**Action item**
Tally the lines below that contain the word "iris". Only the total should be given.

**Dataset excerpts**
-- -- --
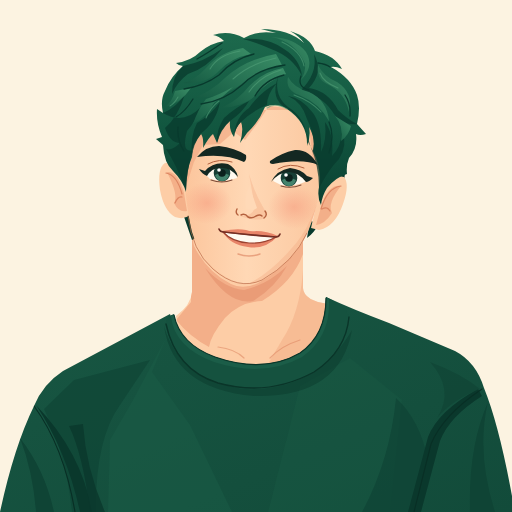
<!DOCTYPE html>
<html lang="en">
<head>
<meta charset="utf-8">
<title>Portrait in green</title>
<style>
:root{--cream:#fcf3e1;--skin:#fdcda6;--skin-light:#ffd9b7;--skin-shade:#f0a67f;--skin-deep:#dd8662;--blush:#f59478;--hair:#125740;--hair-dark:#083a2d;--hair-mid:#1c6b4e;--hair-light:#338660;--shirt:#15523f;--shirt-dark:#0f4435;--shirt-deep:#0a382c;--shirt-light:#1b5d48;--ink:#142822;--line:#b5623f;--lip:#e88468}
html,body{margin:0;background:var(--cream);overflow:hidden}
.portrait{display:block;width:512px;height:512px}
.stroke{fill:none;stroke-linecap:round;stroke-linejoin:round}
</style>
</head>
<body>
<svg class="portrait" viewBox="0 0 512 512" role="img" aria-label="Smiling young man with green hair and a green T-shirt">
<defs>
<linearGradient id="hair-tone" x1="0" y1="0" x2="0" y2="1"><stop offset="0" stop-color="#1d6a4d"/><stop offset=".55" stop-color="#125740"/><stop offset="1" stop-color="#0a4032"/></linearGradient>
<linearGradient id="lock-tone" x1="1" y1="0" x2="0" y2="1"><stop offset="0" stop-color="#3a8d66"/><stop offset="1" stop-color="#155a42"/></linearGradient>
<linearGradient id="face-tone" x1="0" y1="0" x2="1" y2="0"><stop offset="0" stop-color="#fcc59c"/><stop offset=".45" stop-color="#ffd8b5"/><stop offset="1" stop-color="#fbc79f"/></linearGradient>
<linearGradient id="shirt-tone" x1="0" y1="0" x2="1" y2="1"><stop offset="0" stop-color="#185743"/><stop offset="1" stop-color="#124b3a"/></linearGradient>
<radialGradient id="blush-tone"><stop offset="0" stop-color="#f59478" stop-opacity=".5"/><stop offset="1" stop-color="#f59478" stop-opacity="0"/></radialGradient>
<clipPath id="face-clip"><path d="M184 130Q182 190 192 232Q201 261 226 277Q245 290 265 278Q294 260 306 236Q320 205 324 160L310 100H200Z"/></clipPath>
<clipPath id="neck-clip"><path d="M192 222V292Q191 305 176 316L180 350L260 378L330 350L329 304Q304 301 303 288V235Z"/></clipPath>
<clipPath id="shirt-clip"><path d="M0 512Q14 447 34 406Q43 384 63 371L170 314L260 368L326 297Q352 309 389 323L455 351Q476 362 484 388Q499 425 512 496V512Z"/></clipPath>
</defs>
<rect width="512" height="512" fill="var(--cream)"/>

<g id="neck" clip-path="url(#neck-clip)">
<rect x="170" y="220" width="165" height="160" fill="var(--skin)"/>
<path d="M190 225L194 246Q207 272 231 284Q243 290 258 283Q286 268 303 241V254Q293 282 262 301Q240 302 225 318Q211 335 209 347Q190 337 176 320L191 302Z" fill="var(--skin-shade)" opacity=".75"/>
<path d="M205 268Q224 288 244 290Q267 285 287 266Q275 288 253 301Q229 306 205 268Z" fill="var(--skin-deep)" opacity=".45"/>
<path d="M303 270Q300 313 282 340L262 374L330 350L329 304Q306 301 303 270Z" fill="var(--skin-shade)" opacity=".45"/>
<path class="stroke" d="M218 347Q235 349 244 358M300 340Q281 346 270 358" stroke="var(--skin-deep)" stroke-width="1.2" opacity=".55"/>
</g>

<g id="shirt">
<path d="M0 512Q14 447 34 406Q43 384 63 371L170 314Q180 346 213 358Q257 373 298 355Q327 340 326 297Q352 309 389 323L455 351Q476 362 484 388Q499 425 512 496V512Z" fill="url(#shirt-tone)"/>
<g clip-path="url(#shirt-clip)">
<path d="M165 340L132 402L110 440L108 512H232L190 425L152 372Z" fill="var(--shirt-light)" opacity=".45"/>
<path d="M150 360L120 405Q95 440 96 512H72Q66 455 44 409L74 380Z" fill="var(--shirt-dark)" opacity=".65"/>
<path d="M300 386L350 358L402 400L390 512H268Z" fill="var(--shirt-light)" opacity=".3"/>
<path d="M396 398Q420 420 428 460L410 512H362Q390 460 396 398Z" fill="var(--shirt-dark)" opacity=".7"/>
<path d="M478 389Q438 411 428 437L408 512H421L440 441Q449 417 482 396Z" fill="var(--shirt-deep)"/>
<path d="M430 362Q462 374 480 389Q452 400 437 418Q455 390 430 362Z" fill="var(--shirt-dark)" opacity=".6"/>
<path d="M36 405Q67 452 80 512H92Q82 453 36 405Z" fill="var(--shirt-deep)"/>
<path d="M69 426Q83 455 90 512H105Q86 468 83 424Z" fill="var(--shirt-deep)" opacity=".8"/>
<path d="M20 438Q45 470 54 512H36Q33 472 20 438Z" fill="var(--shirt-dark)"/>
<path d="M488 402Q468 447 470 512H495Q476 452 488 402Z" fill="var(--shirt-dark)"/>
<path class="stroke" d="M34 406Q64 447 75 512M482 389Q443 415 431 444L414 512" stroke="#082f25" stroke-width="1.2"/>
<path d="M164 326Q180 380 244 389Q316 392 352 330Q340 398 254 396Q173 389 164 326Z" fill="var(--shirt-deep)" opacity=".45"/>
</g>
<path d="M186 306L174 314Q164 317 166 327Q176 370 218 383Q268 397 314 372Q346 351 349 318Q349 308 326 297Q326 335 300 353Q264 374 215 357Q178 344 174 314Z" fill="var(--shirt)"/>
<path d="M174 315Q180 344 215 357Q264 374 300 353Q326 335 326 297L329 299Q331 337 302 357Q264 378 214 362Q174 347 171 316Z" fill="var(--shirt-light)"/>
<path class="stroke" d="M166 324Q176 370 218 383Q268 397 314 372Q346 351 349 317" stroke="#0a3529" stroke-width="1.4"/>
<path class="stroke" d="M174 315Q180 344 215 357Q264 374 300 353Q326 335 326 298" stroke="#0a3529" stroke-width="1.2"/>
</g>

<g id="back-hair">
<path d="M181 208L192 240L199 236L190 200ZM310 220L307 238Q314 233 318 225Z" fill="var(--hair-dark)"/>
<path d="M165 130L168 172L186 192L190 130ZM310 130L320 195L344 180L352 130Z" fill="var(--hair-dark)"/>
</g>

<g id="ears">
<path d="M187 180Q177 160 165 163Q157 168 160 190Q164 211 175 217Q184 220 190 215Z" fill="var(--skin)"/>
<path d="M167 172Q178 171 184 193L187 211Q179 213 174 203Q179 196 167 172Z" fill="var(--skin-shade)" opacity=".75"/>
<path class="stroke" d="M166 173Q177 175 182 194M175 203Q178 196 182 197" stroke="var(--skin-deep)" stroke-width="1.2"/>
<path d="M319 193Q333 174 344 177Q350 184 343 204Q335 227 319 230L311 228Z" fill="var(--skin)"/>
<path d="M341 186Q328 184 321 207L316 225Q325 224 332 213Q327 203 341 186Z" fill="var(--skin-shade)" opacity=".75"/>
<path class="stroke" d="M341 186Q327 188 321 209M330 211Q327 206 322 209" stroke="var(--skin-deep)" stroke-width="1.2"/>
</g>

<g id="face">
<path d="M184 130Q182 190 192 232Q201 261 226 277Q245 290 265 278Q294 260 306 236Q320 205 324 160L310 100H200Z" fill="url(#face-tone)"/>
<g clip-path="url(#face-clip)">
<path d="M180 110H325V180L313 160L309 128L287 108L269 106L257 124L245 140L234 132L220 144L203 145L194 162L185 190Z" fill="var(--skin-shade)" opacity=".6"/>
<path d="M324 180Q313 226 291 249Q271 272 250 283L275 290L322 240Z" fill="var(--skin-shade)" opacity=".35"/>
<ellipse cx="207" cy="203" rx="25" ry="21" fill="url(#blush-tone)"/>
<ellipse cx="294" cy="207" rx="26" ry="22" fill="url(#blush-tone)"/>
</g>
<path class="stroke" d="M188 216Q192 251 213 269Q238 291 262 280Q294 262 307 233" stroke="var(--line)" stroke-width="1" opacity=".65"/>
</g>

<g id="brows" fill="var(--ink)">
<path d="M197 157Q206 146 219 146Q235 148 246 155Q247 160 244 162Q225 153 197 157Z"/>
<path d="M270 161Q281 153 295 150Q309 149 318 165Q303 158 273 164Q269 164 270 161Z"/>
</g>

<g id="eyes">
<path d="M204 173Q214 163 229 166Q236 170 237 178Q224 183 210 179Z" fill="#fffaf0"/>
<path d="M273 181Q279 171 291 170Q302 171 308 180Q299 187 281 185Z" fill="#fffaf0"/>
<g id="left-iris"><ellipse cx="222" cy="173" rx="8.3" ry="8.4" fill="#173f36"/><path d="M215 175Q222 171 229 175Q227 181 222 181Q217 181 215 175Z" fill="#43836d"/><circle cx="222" cy="173" r="3.8" fill="#0c211d"/><circle cx="219" cy="170" r="1.8" fill="#fff"/></g>
<use href="#left-iris" x="67" y="5"/>
<path d="M199 169L205 171Q214 161 228 164Q236 168 238 177Q231 168 222 168Q212 167 207 176Q202 174 199 169Z" fill="var(--ink)"/>
<path d="M271 182Q277 170 290 168Q301 169 307 176L313 178Q309 182 306 182Q298 172 289 172Q279 172 271 182Z" fill="var(--ink)"/>
<path class="stroke" d="M211 180Q222 184 232 180M281 186Q291 189 301 185" stroke="#7d4a36" stroke-width="1.1"/>
<path class="stroke" d="M208 164Q219 158 232 162M278 169Q290 162 304 168" stroke="var(--line)" stroke-width="1"/>
</g>

<g id="nose">
<path d="M249 174Q255 194 263 207Q268 214 263 219Q253 221 240 216Q251 217 255 208Z" fill="var(--skin-shade)" opacity=".35"/>
<path d="M249 185Q244 201 246 208Q252 212 257 208Z" fill="var(--skin-light)"/>
<path class="stroke" d="M237 209Q235 213 238 215M241 215Q245 213 248 217Q252 219 256 216Q260 214 262 216M265 211Q268 215 264 218" stroke="var(--line)" stroke-width="1.4"/>
</g>

<g id="mouth">
<path d="M222 231Q237 228 246 230Q251 232 256 231Q267 231 278 236Q265 250 248 247Q230 245 222 231Z" fill="var(--lip)"/>
<path d="M223 232Q249 235 276 237Q264 244 249 243Q232 242 223 232Z" fill="#fffaf1" stroke="#9b4330" stroke-width="1.2"/>
<path class="stroke" d="M219 229Q220 232 224 232Q249 235 276 237Q279 237 280 234" stroke="#742f24" stroke-width="1.6"/>
<path class="stroke" d="M238 254Q249 258 260 254" stroke="var(--skin-deep)" stroke-width="1.5" opacity=".65"/>
</g>

<g id="hair">
<path d="M186 192Q183 181 173 171Q164 163 163 145L156 139L162 137Q156 123 157 109L163 113Q160 100 165 91Q171 76 183 66Q179 66 176 63Q191 61 200 52Q211 43 224 41Q219 36 213 35Q229 30 244 38Q257 30 276 33L261 29Q289 29 304 43Q299 36 290 31Q310 37 315 51Q334 55 342 69Q335 66 331 67Q351 78 357 95Q361 107 357 124L366 134Q360 136 356 134Q358 148 349 158Q346 165 347 174Q336 177 327 188Q322 196 321 205Q317 197 319 187Q322 169 313 151Q316 139 309 127Q311 136 307 146Q308 123 287 109Q276 102 265 107Q259 122 247 133L240 143Q244 129 241 122Q235 128 234 137Q229 130 230 121Q220 129 217 143L213 134Q209 137 203 148Q204 138 201 134Q191 146 192 157Q186 170 186 192Z" fill="url(#hair-tone)"/>
<g id="shadow-locks" fill="var(--hair-dark)" opacity=".75">
<path d="M163 113Q177 107 185 94Q178 117 165 128Q170 143 180 143Q172 151 166 149Q176 164 186 190Q187 168 193 150Q181 154 187 131Q196 121 200 108Q183 125 163 113Z"/>
<path d="M200 134Q216 123 220 102Q211 115 197 123Q190 136 192 157Q193 144 201 134Z"/>
<path d="M230 121Q243 112 249 101Q236 107 224 118Q216 130 217 143Q221 129 230 121Z"/>
<path d="M241 122Q252 111 267 105Q267 94 277 83Q259 93 249 108Q235 117 234 137Q236 126 241 122Z"/>
<path d="M278 77Q274 96 288 107Q306 118 308 142L313 151Q316 137 307 119Q302 102 288 96Q302 98 313 113Q322 125 321 152Q327 140 325 122Q334 134 332 156Q341 147 342 132Q348 145 339 159Q329 169 319 188Q319 166 310 145Q304 117 286 108Q270 99 278 77Z"/>
<path d="M314 54Q324 72 309 88Q328 91 338 110Q347 119 357 124Q341 126 332 111Q322 96 300 91Q318 74 314 54Z"/>
<path d="M243 39Q267 37 284 49Q300 59 302 76Q293 57 271 49Q255 42 243 39Z"/>
<path d="M183 66Q204 62 223 48Q207 68 188 74Q177 82 172 94Q172 76 183 66Z"/>
</g>
<g id="light-locks" fill="url(#lock-tone)">
<path d="M276 54Q246 59 226 77Q211 92 193 98Q224 98 243 83Q261 69 282 65Z"/>
<path d="M283 68Q260 72 244 92Q232 104 220 108Q243 107 255 96Q267 81 286 74Z"/>
<path d="M243 48Q220 52 206 68Q194 81 183 83Q206 85 220 70Q231 58 251 54Z"/>
<path d="M206 99Q198 109 193 124Q207 117 214 103Q224 96 233 87Q219 95 206 99Z"/>
<path d="M288 77Q285 90 299 95Q319 103 329 121Q327 100 309 92Q294 88 288 77Z"/>
<path d="M318 65Q316 79 327 84Q345 92 349 112Q354 93 337 82Q323 76 318 65Z"/>
<path d="M271 37Q295 41 305 64Q306 73 300 81Q315 67 306 52Q295 38 271 37Z"/>
<path d="M175 91Q172 102 165 107Q180 104 191 88Z"/>
<path d="M335 116Q344 126 341 141Q349 135 351 126Z"/>
</g>
<g class="stroke" stroke="#52a079" stroke-width="1.1" opacity=".6">
<path d="M276 58Q249 64 233 79M281 70Q260 76 249 92M240 51Q218 55 210 69M294 95Q311 101 321 112M320 73Q323 82 338 88M282 42Q301 51 304 66"/>
<path d="M267 108Q275 102 287 109M219 101Q210 108 206 118M178 97Q174 104 170 106"/>
</g>
<g class="stroke" stroke="var(--hair-dark)" stroke-width="1.3">
<path d="M285 65Q257 69 242 85Q224 101 201 104M254 54Q233 59 219 75Q204 86 184 89M284 75Q264 80 255 96M301 76Q297 87 309 90M222 43Q208 53 197 59M330 67Q326 64 318 63"/>
<path d="M193 99Q185 112 176 117M345 95Q351 104 350 116M329 122Q335 136 329 153M178 127Q177 141 184 151"/>
</g>
</g>
</svg>
</body>
</html>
-- -- --
**Response area**
2